DATA RECORDS:
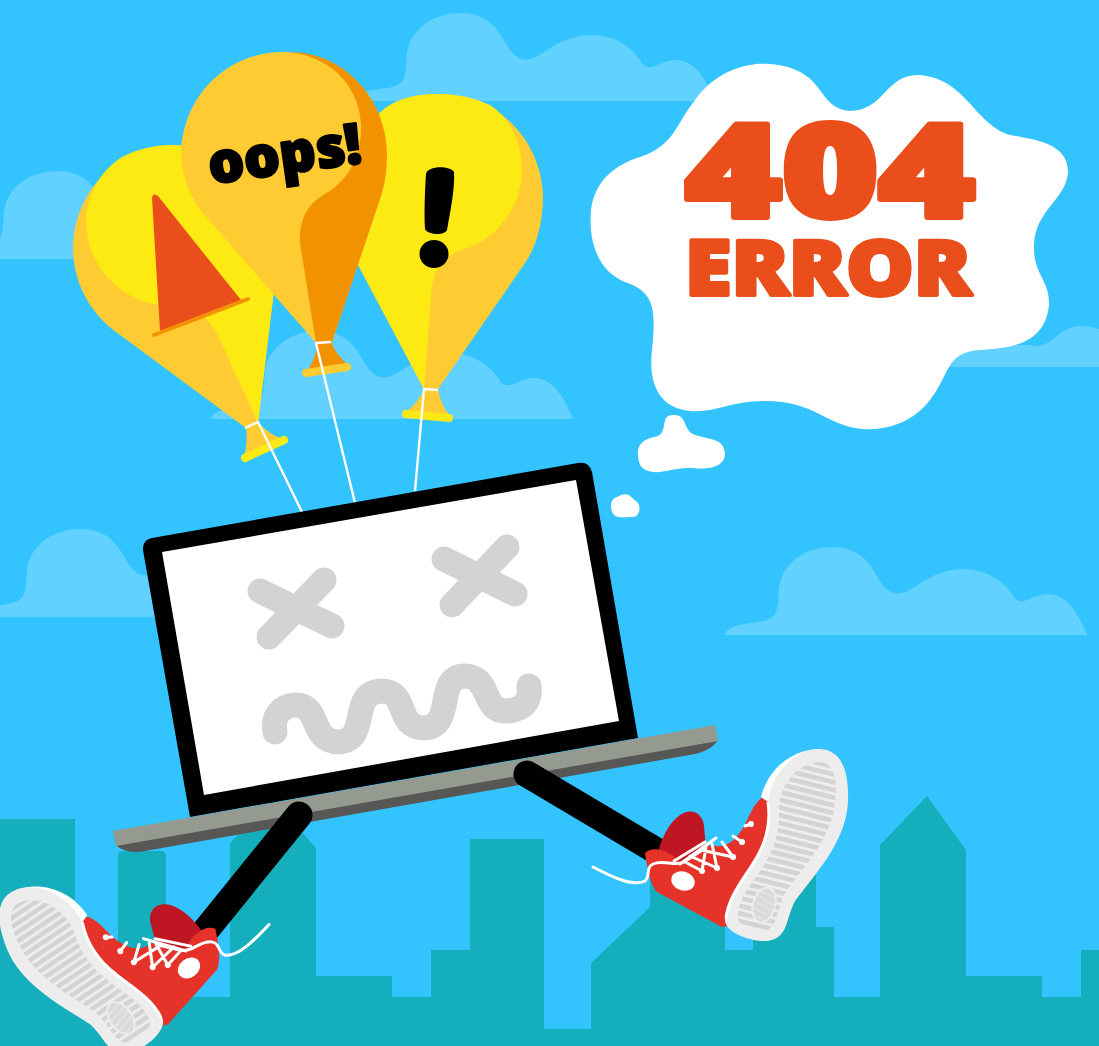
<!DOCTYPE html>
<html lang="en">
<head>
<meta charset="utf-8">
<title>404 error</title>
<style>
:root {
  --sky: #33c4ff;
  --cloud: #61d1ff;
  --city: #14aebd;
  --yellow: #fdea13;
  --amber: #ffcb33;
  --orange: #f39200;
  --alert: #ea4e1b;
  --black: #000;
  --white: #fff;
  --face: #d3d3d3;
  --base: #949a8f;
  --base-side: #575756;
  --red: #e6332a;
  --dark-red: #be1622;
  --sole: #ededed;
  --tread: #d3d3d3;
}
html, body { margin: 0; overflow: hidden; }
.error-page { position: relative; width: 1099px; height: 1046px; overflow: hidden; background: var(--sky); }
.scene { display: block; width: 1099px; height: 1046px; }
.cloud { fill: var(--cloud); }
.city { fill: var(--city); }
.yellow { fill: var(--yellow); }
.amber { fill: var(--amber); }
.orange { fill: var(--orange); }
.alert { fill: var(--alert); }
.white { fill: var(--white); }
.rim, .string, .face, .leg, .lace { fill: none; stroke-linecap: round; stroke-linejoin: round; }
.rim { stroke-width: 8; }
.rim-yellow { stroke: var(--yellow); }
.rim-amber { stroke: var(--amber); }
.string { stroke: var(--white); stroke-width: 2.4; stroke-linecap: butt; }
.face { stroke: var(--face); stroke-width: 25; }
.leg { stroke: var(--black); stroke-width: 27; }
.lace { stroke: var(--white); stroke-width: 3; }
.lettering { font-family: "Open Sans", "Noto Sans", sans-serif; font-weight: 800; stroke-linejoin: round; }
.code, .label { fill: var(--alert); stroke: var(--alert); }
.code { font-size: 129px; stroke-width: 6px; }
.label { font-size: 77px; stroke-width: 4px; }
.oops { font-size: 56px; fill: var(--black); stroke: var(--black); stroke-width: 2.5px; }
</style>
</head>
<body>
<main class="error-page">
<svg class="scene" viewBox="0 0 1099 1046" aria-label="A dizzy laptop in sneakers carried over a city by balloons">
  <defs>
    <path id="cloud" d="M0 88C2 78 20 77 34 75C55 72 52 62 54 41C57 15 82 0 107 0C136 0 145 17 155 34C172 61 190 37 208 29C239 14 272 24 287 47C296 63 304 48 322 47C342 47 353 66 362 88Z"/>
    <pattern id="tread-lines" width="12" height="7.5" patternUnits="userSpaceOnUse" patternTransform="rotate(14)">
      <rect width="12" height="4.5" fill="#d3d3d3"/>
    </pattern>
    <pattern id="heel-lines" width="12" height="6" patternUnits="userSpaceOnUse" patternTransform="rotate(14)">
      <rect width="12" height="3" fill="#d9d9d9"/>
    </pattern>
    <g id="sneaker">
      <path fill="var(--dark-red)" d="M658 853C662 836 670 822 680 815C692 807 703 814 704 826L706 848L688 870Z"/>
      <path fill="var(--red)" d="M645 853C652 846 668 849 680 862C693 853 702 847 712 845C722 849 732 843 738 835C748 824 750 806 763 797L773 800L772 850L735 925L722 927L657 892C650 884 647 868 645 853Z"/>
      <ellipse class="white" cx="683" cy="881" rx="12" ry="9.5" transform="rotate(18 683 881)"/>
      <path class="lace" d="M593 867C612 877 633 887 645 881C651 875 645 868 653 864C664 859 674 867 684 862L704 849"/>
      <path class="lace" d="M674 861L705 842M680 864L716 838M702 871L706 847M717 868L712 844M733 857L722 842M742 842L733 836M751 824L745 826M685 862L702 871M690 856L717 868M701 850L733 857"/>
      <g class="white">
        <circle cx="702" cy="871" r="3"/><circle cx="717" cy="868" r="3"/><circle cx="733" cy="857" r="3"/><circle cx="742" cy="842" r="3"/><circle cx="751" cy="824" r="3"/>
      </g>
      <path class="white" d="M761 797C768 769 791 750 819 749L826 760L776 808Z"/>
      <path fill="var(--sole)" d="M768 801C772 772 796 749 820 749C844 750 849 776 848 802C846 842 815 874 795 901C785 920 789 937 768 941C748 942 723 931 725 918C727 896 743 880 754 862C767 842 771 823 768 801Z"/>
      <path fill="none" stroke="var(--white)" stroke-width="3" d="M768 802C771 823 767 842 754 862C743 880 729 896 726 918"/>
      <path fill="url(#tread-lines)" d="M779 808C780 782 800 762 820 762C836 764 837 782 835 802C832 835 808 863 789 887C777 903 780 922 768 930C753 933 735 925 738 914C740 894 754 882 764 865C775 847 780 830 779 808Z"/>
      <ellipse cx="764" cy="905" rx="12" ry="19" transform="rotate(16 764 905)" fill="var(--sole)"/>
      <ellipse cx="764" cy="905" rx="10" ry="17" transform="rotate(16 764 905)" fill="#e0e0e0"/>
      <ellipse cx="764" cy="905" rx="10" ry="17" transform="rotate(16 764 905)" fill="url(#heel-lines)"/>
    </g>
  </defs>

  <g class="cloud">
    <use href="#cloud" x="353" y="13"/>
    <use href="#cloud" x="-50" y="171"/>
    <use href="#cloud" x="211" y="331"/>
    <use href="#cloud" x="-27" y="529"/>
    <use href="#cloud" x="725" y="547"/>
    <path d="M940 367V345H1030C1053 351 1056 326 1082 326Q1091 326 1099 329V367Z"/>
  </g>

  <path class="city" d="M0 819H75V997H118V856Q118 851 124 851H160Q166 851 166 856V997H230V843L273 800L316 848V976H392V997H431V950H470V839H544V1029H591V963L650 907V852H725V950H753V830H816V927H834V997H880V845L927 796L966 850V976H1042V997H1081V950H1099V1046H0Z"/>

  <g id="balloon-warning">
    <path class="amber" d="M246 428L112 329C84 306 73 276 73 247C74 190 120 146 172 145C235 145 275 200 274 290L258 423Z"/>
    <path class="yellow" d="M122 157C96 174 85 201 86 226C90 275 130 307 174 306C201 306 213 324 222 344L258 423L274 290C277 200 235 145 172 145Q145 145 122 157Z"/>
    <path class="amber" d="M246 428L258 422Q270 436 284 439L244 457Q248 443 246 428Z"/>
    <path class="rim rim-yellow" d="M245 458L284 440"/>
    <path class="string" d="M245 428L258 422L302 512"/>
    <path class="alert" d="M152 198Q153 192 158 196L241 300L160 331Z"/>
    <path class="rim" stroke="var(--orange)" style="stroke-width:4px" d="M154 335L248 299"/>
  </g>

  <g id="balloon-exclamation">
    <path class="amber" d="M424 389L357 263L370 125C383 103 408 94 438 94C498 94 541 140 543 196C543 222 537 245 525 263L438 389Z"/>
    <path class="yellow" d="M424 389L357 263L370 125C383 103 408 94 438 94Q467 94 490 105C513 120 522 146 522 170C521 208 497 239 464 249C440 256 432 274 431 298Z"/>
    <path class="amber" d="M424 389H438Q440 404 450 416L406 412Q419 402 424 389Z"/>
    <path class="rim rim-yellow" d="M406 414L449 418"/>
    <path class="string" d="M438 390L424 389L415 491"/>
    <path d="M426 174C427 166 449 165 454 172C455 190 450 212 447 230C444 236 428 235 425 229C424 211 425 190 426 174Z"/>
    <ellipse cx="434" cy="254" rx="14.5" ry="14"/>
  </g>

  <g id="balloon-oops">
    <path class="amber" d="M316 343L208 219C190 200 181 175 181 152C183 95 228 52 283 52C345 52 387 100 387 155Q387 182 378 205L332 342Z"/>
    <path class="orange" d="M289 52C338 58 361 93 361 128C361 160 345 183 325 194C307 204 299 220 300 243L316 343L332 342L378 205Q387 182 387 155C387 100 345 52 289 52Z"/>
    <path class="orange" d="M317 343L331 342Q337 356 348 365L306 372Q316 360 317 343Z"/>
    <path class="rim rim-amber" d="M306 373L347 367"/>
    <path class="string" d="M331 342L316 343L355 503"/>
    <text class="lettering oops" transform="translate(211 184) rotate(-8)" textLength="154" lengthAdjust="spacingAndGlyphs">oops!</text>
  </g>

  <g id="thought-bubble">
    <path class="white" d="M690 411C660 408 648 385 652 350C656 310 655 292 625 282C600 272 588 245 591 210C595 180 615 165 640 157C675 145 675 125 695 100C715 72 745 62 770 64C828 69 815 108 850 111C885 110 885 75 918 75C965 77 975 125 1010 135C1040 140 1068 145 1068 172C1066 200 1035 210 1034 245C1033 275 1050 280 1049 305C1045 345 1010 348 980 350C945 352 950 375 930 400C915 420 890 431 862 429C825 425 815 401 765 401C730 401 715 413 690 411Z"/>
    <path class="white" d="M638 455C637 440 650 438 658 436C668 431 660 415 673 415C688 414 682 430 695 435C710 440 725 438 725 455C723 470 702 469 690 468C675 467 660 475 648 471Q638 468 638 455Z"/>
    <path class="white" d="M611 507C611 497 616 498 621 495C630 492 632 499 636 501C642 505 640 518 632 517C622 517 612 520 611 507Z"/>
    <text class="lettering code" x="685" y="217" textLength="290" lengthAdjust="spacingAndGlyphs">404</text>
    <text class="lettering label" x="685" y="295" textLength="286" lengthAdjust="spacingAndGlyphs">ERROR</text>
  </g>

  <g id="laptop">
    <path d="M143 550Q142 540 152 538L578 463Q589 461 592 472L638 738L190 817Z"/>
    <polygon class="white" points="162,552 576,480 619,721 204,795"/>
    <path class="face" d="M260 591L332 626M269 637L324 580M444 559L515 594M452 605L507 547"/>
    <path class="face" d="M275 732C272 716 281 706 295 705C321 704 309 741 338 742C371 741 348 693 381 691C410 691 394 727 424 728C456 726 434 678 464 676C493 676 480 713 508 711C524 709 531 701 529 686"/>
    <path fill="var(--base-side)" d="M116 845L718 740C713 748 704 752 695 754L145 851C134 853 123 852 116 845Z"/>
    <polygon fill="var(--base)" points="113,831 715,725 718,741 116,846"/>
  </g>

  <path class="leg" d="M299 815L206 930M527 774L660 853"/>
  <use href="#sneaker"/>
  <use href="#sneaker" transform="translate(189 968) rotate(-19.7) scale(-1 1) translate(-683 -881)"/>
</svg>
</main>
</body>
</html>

--

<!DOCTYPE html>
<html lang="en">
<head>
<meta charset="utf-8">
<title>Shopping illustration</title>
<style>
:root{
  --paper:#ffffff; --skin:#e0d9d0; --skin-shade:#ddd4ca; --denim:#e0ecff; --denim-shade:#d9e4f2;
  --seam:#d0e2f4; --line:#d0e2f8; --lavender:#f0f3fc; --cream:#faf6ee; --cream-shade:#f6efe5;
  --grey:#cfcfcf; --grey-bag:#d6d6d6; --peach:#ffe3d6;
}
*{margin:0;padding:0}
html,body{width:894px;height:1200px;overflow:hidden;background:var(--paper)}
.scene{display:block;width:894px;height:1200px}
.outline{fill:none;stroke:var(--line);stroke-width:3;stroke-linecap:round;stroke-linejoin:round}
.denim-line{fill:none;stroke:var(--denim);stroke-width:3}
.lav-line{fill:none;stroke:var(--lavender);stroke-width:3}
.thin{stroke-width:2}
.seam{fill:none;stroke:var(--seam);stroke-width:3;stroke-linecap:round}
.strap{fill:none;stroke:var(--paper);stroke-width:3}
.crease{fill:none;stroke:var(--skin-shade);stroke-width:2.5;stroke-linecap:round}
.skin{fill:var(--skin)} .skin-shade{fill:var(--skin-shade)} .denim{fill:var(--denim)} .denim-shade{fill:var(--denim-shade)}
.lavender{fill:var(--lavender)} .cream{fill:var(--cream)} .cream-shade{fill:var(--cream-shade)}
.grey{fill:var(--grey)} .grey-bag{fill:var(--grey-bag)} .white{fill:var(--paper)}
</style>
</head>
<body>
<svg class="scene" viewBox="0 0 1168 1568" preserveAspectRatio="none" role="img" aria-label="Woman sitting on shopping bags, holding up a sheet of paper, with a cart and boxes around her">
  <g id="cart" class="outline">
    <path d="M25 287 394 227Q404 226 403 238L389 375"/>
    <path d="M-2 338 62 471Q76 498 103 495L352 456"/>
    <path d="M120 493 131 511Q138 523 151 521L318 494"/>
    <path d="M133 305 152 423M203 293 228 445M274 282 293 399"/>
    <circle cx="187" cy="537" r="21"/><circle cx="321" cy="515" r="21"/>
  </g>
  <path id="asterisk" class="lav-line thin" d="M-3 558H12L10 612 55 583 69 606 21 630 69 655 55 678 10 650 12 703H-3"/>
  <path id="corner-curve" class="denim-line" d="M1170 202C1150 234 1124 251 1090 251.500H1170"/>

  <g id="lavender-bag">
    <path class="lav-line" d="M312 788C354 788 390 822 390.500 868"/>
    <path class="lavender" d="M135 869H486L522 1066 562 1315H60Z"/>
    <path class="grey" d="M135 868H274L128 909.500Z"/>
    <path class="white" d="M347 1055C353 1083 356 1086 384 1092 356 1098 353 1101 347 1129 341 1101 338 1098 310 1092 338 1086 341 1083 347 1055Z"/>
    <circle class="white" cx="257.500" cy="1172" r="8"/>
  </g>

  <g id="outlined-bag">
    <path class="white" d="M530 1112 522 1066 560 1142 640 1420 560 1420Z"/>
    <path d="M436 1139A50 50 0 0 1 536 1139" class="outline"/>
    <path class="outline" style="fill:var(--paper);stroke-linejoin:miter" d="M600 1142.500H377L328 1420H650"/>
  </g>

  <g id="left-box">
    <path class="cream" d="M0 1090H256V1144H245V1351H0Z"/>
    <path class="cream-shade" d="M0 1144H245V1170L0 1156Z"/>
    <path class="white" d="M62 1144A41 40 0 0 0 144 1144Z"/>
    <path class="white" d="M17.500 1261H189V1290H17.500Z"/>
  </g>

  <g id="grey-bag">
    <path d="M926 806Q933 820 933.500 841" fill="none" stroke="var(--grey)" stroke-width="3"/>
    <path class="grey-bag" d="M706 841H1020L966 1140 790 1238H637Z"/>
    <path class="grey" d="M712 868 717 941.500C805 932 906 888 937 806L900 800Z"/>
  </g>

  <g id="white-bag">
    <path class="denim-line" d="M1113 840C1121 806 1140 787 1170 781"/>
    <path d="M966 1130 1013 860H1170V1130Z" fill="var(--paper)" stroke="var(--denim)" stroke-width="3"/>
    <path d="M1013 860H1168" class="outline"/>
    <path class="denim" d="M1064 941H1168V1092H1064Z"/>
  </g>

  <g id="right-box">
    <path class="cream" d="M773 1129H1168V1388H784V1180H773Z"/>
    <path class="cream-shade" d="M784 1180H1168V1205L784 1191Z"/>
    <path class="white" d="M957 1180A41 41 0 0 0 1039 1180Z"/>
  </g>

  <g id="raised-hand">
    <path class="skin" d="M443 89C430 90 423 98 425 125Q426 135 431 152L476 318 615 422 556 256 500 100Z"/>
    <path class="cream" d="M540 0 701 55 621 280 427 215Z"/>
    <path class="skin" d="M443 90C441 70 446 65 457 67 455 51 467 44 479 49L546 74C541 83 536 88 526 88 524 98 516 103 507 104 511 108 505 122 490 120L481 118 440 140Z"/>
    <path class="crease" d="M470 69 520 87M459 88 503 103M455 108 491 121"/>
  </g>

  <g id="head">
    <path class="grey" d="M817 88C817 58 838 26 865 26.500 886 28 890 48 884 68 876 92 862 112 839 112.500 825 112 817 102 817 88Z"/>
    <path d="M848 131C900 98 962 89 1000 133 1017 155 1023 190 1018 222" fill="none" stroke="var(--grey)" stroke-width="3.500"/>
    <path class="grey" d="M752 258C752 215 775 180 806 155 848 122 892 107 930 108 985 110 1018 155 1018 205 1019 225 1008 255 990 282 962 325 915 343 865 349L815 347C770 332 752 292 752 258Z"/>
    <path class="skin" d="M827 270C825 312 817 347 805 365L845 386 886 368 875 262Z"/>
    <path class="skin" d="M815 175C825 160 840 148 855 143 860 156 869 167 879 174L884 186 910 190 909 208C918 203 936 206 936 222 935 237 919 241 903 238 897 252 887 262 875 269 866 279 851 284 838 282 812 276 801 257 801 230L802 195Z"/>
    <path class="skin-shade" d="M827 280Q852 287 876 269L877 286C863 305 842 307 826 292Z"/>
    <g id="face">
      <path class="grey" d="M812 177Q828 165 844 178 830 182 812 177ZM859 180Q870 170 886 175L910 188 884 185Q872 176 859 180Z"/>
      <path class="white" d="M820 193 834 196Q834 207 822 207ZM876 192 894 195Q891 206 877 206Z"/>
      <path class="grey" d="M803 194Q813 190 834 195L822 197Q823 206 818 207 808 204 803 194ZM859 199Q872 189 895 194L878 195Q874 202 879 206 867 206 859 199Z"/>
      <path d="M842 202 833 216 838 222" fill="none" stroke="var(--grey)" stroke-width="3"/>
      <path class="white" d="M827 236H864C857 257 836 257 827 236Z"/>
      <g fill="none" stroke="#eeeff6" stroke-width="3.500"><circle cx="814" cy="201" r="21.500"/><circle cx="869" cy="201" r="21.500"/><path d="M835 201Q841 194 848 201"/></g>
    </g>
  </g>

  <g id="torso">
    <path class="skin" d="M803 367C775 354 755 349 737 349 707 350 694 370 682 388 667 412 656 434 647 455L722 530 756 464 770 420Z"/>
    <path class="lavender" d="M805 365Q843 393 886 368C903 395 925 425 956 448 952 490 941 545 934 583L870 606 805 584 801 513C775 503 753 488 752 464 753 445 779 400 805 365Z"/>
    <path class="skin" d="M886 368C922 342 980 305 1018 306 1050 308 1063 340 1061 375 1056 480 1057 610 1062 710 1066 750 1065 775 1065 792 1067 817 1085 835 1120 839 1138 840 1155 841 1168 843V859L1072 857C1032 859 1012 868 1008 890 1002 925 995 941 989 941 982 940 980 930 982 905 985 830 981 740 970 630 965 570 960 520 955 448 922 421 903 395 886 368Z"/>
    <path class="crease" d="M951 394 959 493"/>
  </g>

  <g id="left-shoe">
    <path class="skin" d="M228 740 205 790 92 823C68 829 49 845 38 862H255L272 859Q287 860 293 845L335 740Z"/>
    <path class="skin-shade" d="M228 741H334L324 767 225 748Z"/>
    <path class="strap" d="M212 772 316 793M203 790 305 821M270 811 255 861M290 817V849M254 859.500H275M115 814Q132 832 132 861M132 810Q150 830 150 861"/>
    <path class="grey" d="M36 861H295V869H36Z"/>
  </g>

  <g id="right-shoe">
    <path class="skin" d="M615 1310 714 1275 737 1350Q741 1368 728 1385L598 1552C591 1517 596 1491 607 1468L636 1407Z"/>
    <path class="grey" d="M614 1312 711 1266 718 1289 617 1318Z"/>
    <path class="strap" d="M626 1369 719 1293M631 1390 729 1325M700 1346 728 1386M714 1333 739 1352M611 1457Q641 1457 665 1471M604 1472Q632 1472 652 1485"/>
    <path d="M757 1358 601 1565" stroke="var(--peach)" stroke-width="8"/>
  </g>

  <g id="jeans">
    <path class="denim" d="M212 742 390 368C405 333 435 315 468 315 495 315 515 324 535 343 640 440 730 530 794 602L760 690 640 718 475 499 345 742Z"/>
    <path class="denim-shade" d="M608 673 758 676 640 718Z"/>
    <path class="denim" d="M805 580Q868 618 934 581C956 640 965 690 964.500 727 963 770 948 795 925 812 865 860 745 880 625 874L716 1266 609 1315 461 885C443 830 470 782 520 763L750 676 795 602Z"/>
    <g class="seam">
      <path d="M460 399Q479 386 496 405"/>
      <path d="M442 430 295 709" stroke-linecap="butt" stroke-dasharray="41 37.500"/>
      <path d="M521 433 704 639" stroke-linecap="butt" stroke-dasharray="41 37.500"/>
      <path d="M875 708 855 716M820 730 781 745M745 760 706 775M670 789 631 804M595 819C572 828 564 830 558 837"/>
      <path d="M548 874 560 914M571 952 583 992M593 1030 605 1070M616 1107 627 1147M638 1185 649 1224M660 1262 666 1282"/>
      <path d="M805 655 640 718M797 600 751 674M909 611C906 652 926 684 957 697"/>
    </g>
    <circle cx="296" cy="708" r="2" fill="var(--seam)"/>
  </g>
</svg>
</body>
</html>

TASK REQUIREMENTS: Set aside each line above that includes the string "font" and report it.

FINAL ANSWER:
.lettering { font-family: "Open Sans", "Noto Sans", sans-serif; font-weight: 800; stroke-linejoin: round; }
.code { font-size: 129px; stroke-width: 6px; }
.label { font-size: 77px; stroke-width: 4px; }
.oops { font-size: 56px; fill: var(--black); stroke: var(--black); stroke-width: 2.5px; }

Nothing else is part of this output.